Ma Yogavratha is a Kelowna-born with a deep and unyielding adoration for the forests of BC. She has spent her life frolicking barefoot in the mountains and river canyons near her hometown, using her senses and natural environment as a medium to explore and deepen her connection with the universe.
By guiding Forest Therapy walks in her community, Ma wishes to provide others with the opportunity to experience the kind of wonder, awe, inspiration, and purpose she has encountered through her relationship with nature.
Ma is trained and certified by the Association of Nature and Forest Therapy as a Forest Therapy Guide. She completed her Wilderness First Aid Certification and Standard First Aid and CPR Certification in 2018 in Kelowna, BC.
It began with a trip to the wild hotsprings.
I was nineteen; I had never experienced this kind of wilderness before, the kind found down an un-maintained dirt road leading endlessly into a mountain range. I was seeing the Kootenay Corridor for the first time, and was dazzled by the waterfalls, the imposing peaks...the absolute absence of man-made noise within the forest.
The hot springs were at the edge of a river in the heart of this lush, thriving forest. It was wild in all ways - it existed beyond time.
The people who visited the hot springs governed themselves peacefully beyond the constructs of society, beyond modern ideas of how a human should behave in order to be accepted and approved of.
In a place where every breath was saturated with the richness of damp cedar, and where un-bound nudists roamed the shores of a proud and crashing river, it happened without effort or realization...this softening of my barriers. This unfolding of my most raw, authentic self. Out there, I could breathe. I could BE - without constraint and concern for how I would be perceived or received. The forest consumed me.
It took root in my soul and an intimate love began to grow. There, in the heart of a land without rule, I experienced myself so purely: as a conscious being inextricably woven into the fabric of existence.
The forest was my reflection, and by settling into its stillness I was able to settle the chaos of my civilized "mind"...and feel the songs of the universe crooning into my skin.
I declared then for the first time that I would devote my life to loving the forests, and to sharing the fruit of that love with everyone around me.
"Guided Forest Therapy consists of a brief, seemingly simple journey. For all its apparent simplicity, it often surprises people with its transformative power." - ANFT
Forest Therapy, also known as Forest Bathing, is a therapeutic practice that guides people to an inner state of relaxation and sensory restoration through experiencing a series of sense and pleasure-oriented invitations that bring them into present moment relationship with the forest.
It it a gentle, physically undemanding practice, taking place in a forested area. The practice supports the health and interconnection of both humans and forests.
Extensive research into Forest Therapy, has shown that spending extended time in forested spaces and consciously connecting with nature through the senses has positive mental, physical, and emotional effects on participants.
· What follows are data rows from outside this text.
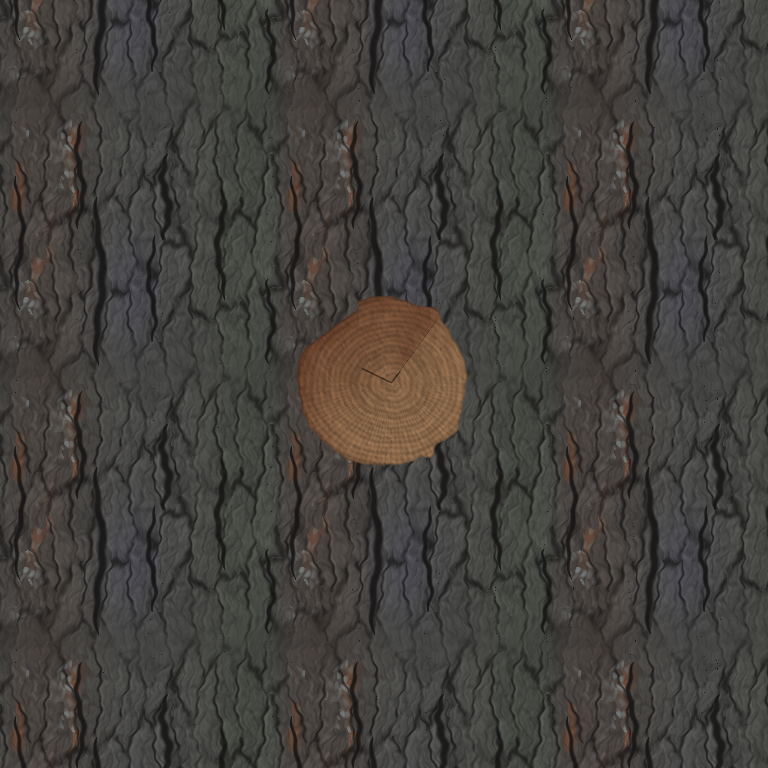
Reproduce this texture procedurally as a WebGL 2 fragment shader.

```glsl
#version 300 es
precision highp float;

uniform vec2 u_resolution;
out vec4 fragColor;

const float TAU = 6.28319;
const vec2 TILE_SIZE = vec2(0.3594, 0.3516);
const float TILE_TOP = 0.13;
const vec2 LOG_CENTER = vec2(0.4974, 0.5035);
const vec2 PITH = vec2(0.5095, 0.5017);
const float LOG_RADIUS = 0.110;
const float RING_COUNT = 140.0;
const vec3 BARK_GREY = vec3(0.262, 0.262, 0.254);
const vec3 BARK_VIOLET = vec3(0.255, 0.250, 0.272);
const vec3 BARK_BROWN = vec3(0.262, 0.240, 0.226);
const vec3 BARK_MOSS = vec3(0.255, 0.270, 0.240);
const vec3 CRACK_DARK = vec3(0.075, 0.070, 0.070);
const vec3 RUST = vec3(0.41, 0.26, 0.19);
const vec3 LICHEN = vec3(0.47, 0.50, 0.50);
const vec3 WOOD_TAN = vec3(0.53, 0.40, 0.285);
const vec3 WOOD_RED = vec3(0.39, 0.245, 0.165);

vec2 hash2(vec2 p) {
  vec2 k = vec2(dot(p, vec2(127.1, 311.7)), dot(p, vec2(269.5, 183.3)));
  return fract(sin(k) * 43758.5);
}

// Tiling cellular noise: nearest distance, border distance, cell tone
vec3 cells(vec2 p, vec2 count) {
  p *= count;
  vec2 base = floor(p);
  float near = 8.0, next = 8.0, tone = 0.0;
  for (int y = -1; y <= 1; y++)
    for (int x = -1; x <= 1; x++) {
      vec2 cell = base + vec2(x, y);
      vec2 rnd = hash2(mod(cell, count));
      float d = length(cell + rnd - p);
      if (d < near) { next = near; near = d; tone = rnd.x; }
      else next = min(next, d);
    }
  return vec3(near, next - near, tone);
}

vec2 warp(vec2 q) {
  q.x += 0.012 * sin(TAU * (2.0 * q.y + q.x)) + 0.006 * sin(TAU * (7.0 * q.y - 3.0 * q.x));
  q.x += 0.003 * sin(TAU * (19.0 * q.y + 5.0 * q.x));
  q.y += 0.02 * sin(TAU * (4.0 * q.x + q.y)) + 0.008 * sin(TAU * (17.0 * q.x + 2.0 * q.y));
  return q;
}

// Height of the layered bark plates
float relief(vec2 q) {
  vec3 plate = cells(q, vec2(11.0, 3.0));
  vec3 flake = cells(q, vec2(25.0, 10.0));
  vec3 grain = cells(q, vec2(70.0, 38.0));
  return 0.40 * smoothstep(0.0, 0.22, plate.y) + 0.25 * plate.z
       + 0.18 * smoothstep(0.0, 0.3, flake.y) + 0.22 * flake.z - 0.20 * grain.x;
}

// Tapered vertical crack hanging from a point in the tile
float fissure(vec2 q, vec2 top, float len, float width) {
  vec2 d = vec2(fract(q.x - top.x + 0.5) - 0.5, fract(q.y - top.y) / len);
  d.x += 0.012 * sin(8.0 * d.y + 20.0 * top.x) + 0.004 * sin(29.0 * d.y);
  float taper = sqrt(max(0.0, 4.0 * d.y * (1.0 - d.y)));
  return 1.0 - smoothstep(0.25, 1.0, abs(d.x) / (width * taper + 0.0001));
}

float bump(float x, float center, float width) {
  float d = (x - center) / width;
  return exp(-d * d);
}

vec3 bark(vec2 uv) {
  vec2 q = fract(vec2(uv.x, 1.0 - uv.y - TILE_TOP) / TILE_SIZE);
  vec2 w = warp(q);
  float height = relief(w);
  float slope = height - relief(w + vec2(-0.007, -0.008));
  float seam = smoothstep(0.0, 0.16, min(q.y, 1.0 - q.y));
  vec3 spots = cells(w, vec2(46.0, 34.0));
  vec3 patches = cells(w, vec2(19.0, 14.0));

  // Broad tints and relief
  vec3 col = mix(BARK_GREY, BARK_BROWN, bump(q.x, 0.16, 0.16));
  col = mix(col, BARK_VIOLET, bump(q.x, 0.48, 0.1) * bump(q.y, 0.72, 0.22));
  col = mix(col, BARK_MOSS, bump(q.x, 0.9, 0.15) * 0.7);
  float contrast = mix(0.55, 1.0, seam);
  col *= 1.0 + contrast * (0.42 * (height - 0.50) + 0.42 * slope) + 0.12 * (spots.z - 0.5);

  // Rust and lichen follow a leaning ridge
  float ridge = mix(0.28, 0.13, smoothstep(0.3, 0.65, q.y)) + 0.012 * sin(TAU * 4.0 * q.y);
  float rust = bump(q.x, ridge, 0.028) * smoothstep(0.06, 0.14, q.y) * (1.0 - smoothstep(0.6, 0.8, q.y));
  rust += bump(q.x, 0.065, 0.022) * bump(q.y, 0.34, 0.17);
  col = mix(col, RUST * (0.6 + 0.7 * height), min(rust, 1.0) * smoothstep(0.25, 0.8, patches.z) * 0.85);
  float pale = bump(q.x, ridge - 0.035, 0.055) * seam + bump(q.x, 0.1, 0.035) * bump(q.y, 0.12, 0.1);
  pale *= smoothstep(0.35, 0.8, patches.z) * smoothstep(0.3, 0.8, spots.z) * smoothstep(0.7, 0.2, spots.x);
  col = mix(col, LICHEN, min(pale, 1.0) * 0.85);

  // Fine splits between plates, then the deep fissures
  vec3 plate = cells(w, vec2(11.0, 3.0));
  float split = (1.0 - smoothstep(0.0, 0.13, plate.y)) * smoothstep(0.2, 0.7, patches.z) * contrast;
  float deep = fissure(q, vec2(0.36, 0.36), 0.62, 0.023);
  deep = max(deep, fissure(q, vec2(0.60, 0.20), 0.32, 0.024));
  deep = max(deep, fissure(q, vec2(0.80, 0.32), 0.42, 0.018));
  deep = max(deep, fissure(q, vec2(0.55, 0.50), 0.40, 0.014));
  deep = max(deep, fissure(q, vec2(0.98, 0.66), 0.32, 0.014));
  deep = max(deep, fissure(q, vec2(0.29, 0.08), 0.40, 0.016));
  deep = max(deep, fissure(q, vec2(0.07, 0.28), 0.50, 0.014));
  return mix(col, CRACK_DARK, max(deep * 0.85, split * 0.55));
}

// Signed distance to the uneven log outline, flattened at the upper left
float logEdge(vec2 p) {
  float a = atan(p.y, p.x);
  float r = LOG_RADIUS + 0.008 * bump(a, 0.94, 0.09) + 0.009 * bump(a, -0.99, 0.07)
          + 0.006 * bump(a, -0.6, 0.15) + 0.0012 * sin(9.0 * a) + 0.0006 * sin(31.0 * a);
  float flatSide = dot(p, vec2(-0.598, 0.804)) - 0.0945;
  return max(length(p) - r, p.x < -0.0295 ? flatSide : -1.0);
}

float lineDistance(vec2 p, vec2 end) {
  return length(p - end * clamp(dot(p, end) / dot(end, end), 0.0, 1.0));
}

vec3 wood(vec2 uv, float edge) {
  vec2 p = uv - PITH;
  float a = atan(p.y, p.x);
  float r = length(p * vec2(0.95, 1.05)) + 0.0012 * sin(3.0 * a + 1.0) + 0.0007 * sin(8.0 * a + 90.0 * length(p));
  vec3 fiber = cells(uv + 0.3 * uv.yx, vec2(300.0, 190.0));
  vec3 stain = cells(uv, vec2(46.0, 38.0));

  // Heartwood stain above and left, with a sharp wedge at upper right
  float red = smoothstep(-0.05, 0.11, dot(p, vec2(-0.6, 0.8))) * 0.75;
  float wedge = smoothstep(-0.002, 0.003, dot(p, vec2(-0.81, 0.59))) * smoothstep(0.0, 0.03, p.y);
  red += 0.4 * wedge * bump(a, 1.05, 0.35) + 0.35 * smoothstep(0.025, 0.0, -edge) * smoothstep(0.02, -0.06, p.x);
  red += 0.2 * (stain.z - 0.5) * smoothstep(0.8, 0.1, stain.x);
  vec3 col = mix(WOOD_TAN, WOOD_RED, clamp(red, 0.0, 1.0));

  // Growth rings, rays and saw texture
  float rings = sin(TAU * RING_COUNT * r + 0.8 * sin(95.0 * r)) + 0.6 * sin(TAU * 57.0 * r + 1.0);
  float rays = sin(90.0 * a + 2.0 * sin(7.0 * a)) * smoothstep(0.01, 0.06, r) * smoothstep(0.03, -0.04, p.y);
  col *= 1.0 + 0.060 * rings + 0.045 * rays + 0.16 * (fiber.z - 0.5) - 0.06 * bump(r, 0.045, 0.012);

  // Drying cracks at the pith and a darker rim
  float gap = min(lineDistance(p, vec2(0.011, 0.014)), lineDistance(p, vec2(-0.037, 0.018)));
  gap = min(gap, lineDistance(p, vec2(0.06, 0.082)) + 0.0007);
  col *= 1.0 - 0.5 * smoothstep(0.0016, 0.0003, gap);
  return col * mix(0.78, 1.0, smoothstep(0.0, 0.004, -edge));
}

void main() {
  vec2 uv = gl_FragCoord.xy / u_resolution;
  float pixel = 1.0 / min(u_resolution.x, u_resolution.y);
  float edge = logEdge(uv - LOG_CENTER);
  float cover = 1.0 - smoothstep(-pixel, pixel, edge);
  fragColor = vec4(mix(bark(uv), wood(uv, edge), cover), 1.0);
}
```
This practice is inspired by the Japanese practice of Shinrin-Yoku, which translates to "bathing in the atmosphere of the forest." Studies have demonstrated a wide array of health benefits, especially in the cardiovascular and immune systems, and for stabilizing and improving mood and cognition.
Forest Therapy draws on the latest medical research, new developments in the field of nature connection, and ancient traditions of mindfulness and wellness promotion. Every guided walk is an act of power and beauty, cultivating deep connections with transformational impacts on people and nature.
Though Forest Therapy is intended as an on-going practice, the benefits of experiencing even just ONE Forest Therapy walk include:
By Steve MacNaull
Kelowna’s Lindsey McLellan loves to tip-toe through the forest sans shoes.
She also adores hugging trees, crouching on fallen logs, laying on mossy outcroppings, skimming her fingertips over creeks, dangling over waterfalls, examining light-reflecting cobwebs and befriending little bugs.
Generally, she loves spending as much time in the woods as possible, soaking up its positive vibes.
And she wants you to join her.
McLellan is an Association of Nature and Forest Therapy-certified guide who will take you on a health-boosting walk.
“Forest Therapy is also known as forest bathing, which is a rough translation of the Japanese term Shinrin-Yoku,” she said.
“The benefits of Forest Therapy are numerous. It will improve your immune system, reduce stress, anxiety and depression and even benefit those recovering from surgery.”
McLellan positions Forest Therapy is “more about being than doing.”
While you’ll lightly walk in the forest for two-and-a-half to four hours, this isn’t necessarily about exercise.
Just by spending time consciously connecting with the forest, you can benefit from the natural chemicals secreted by trees, especially evergreens, called phytoncides.
The chemicals have been scientifically proven to boost immunity, mood and feelings of wellness.
Spending time in the forest also decreases the stress hormone cortisol in humans and leads to an overall feeling of vitality.
Participants are guided into a space of liminality through the use of sensory invitations where, by slowing down, they experience new ways of connecting with and relating to nature and themselves.
For her first public Forest Therapy walk in partnership with the RDCO in May 2018, 16 people registered.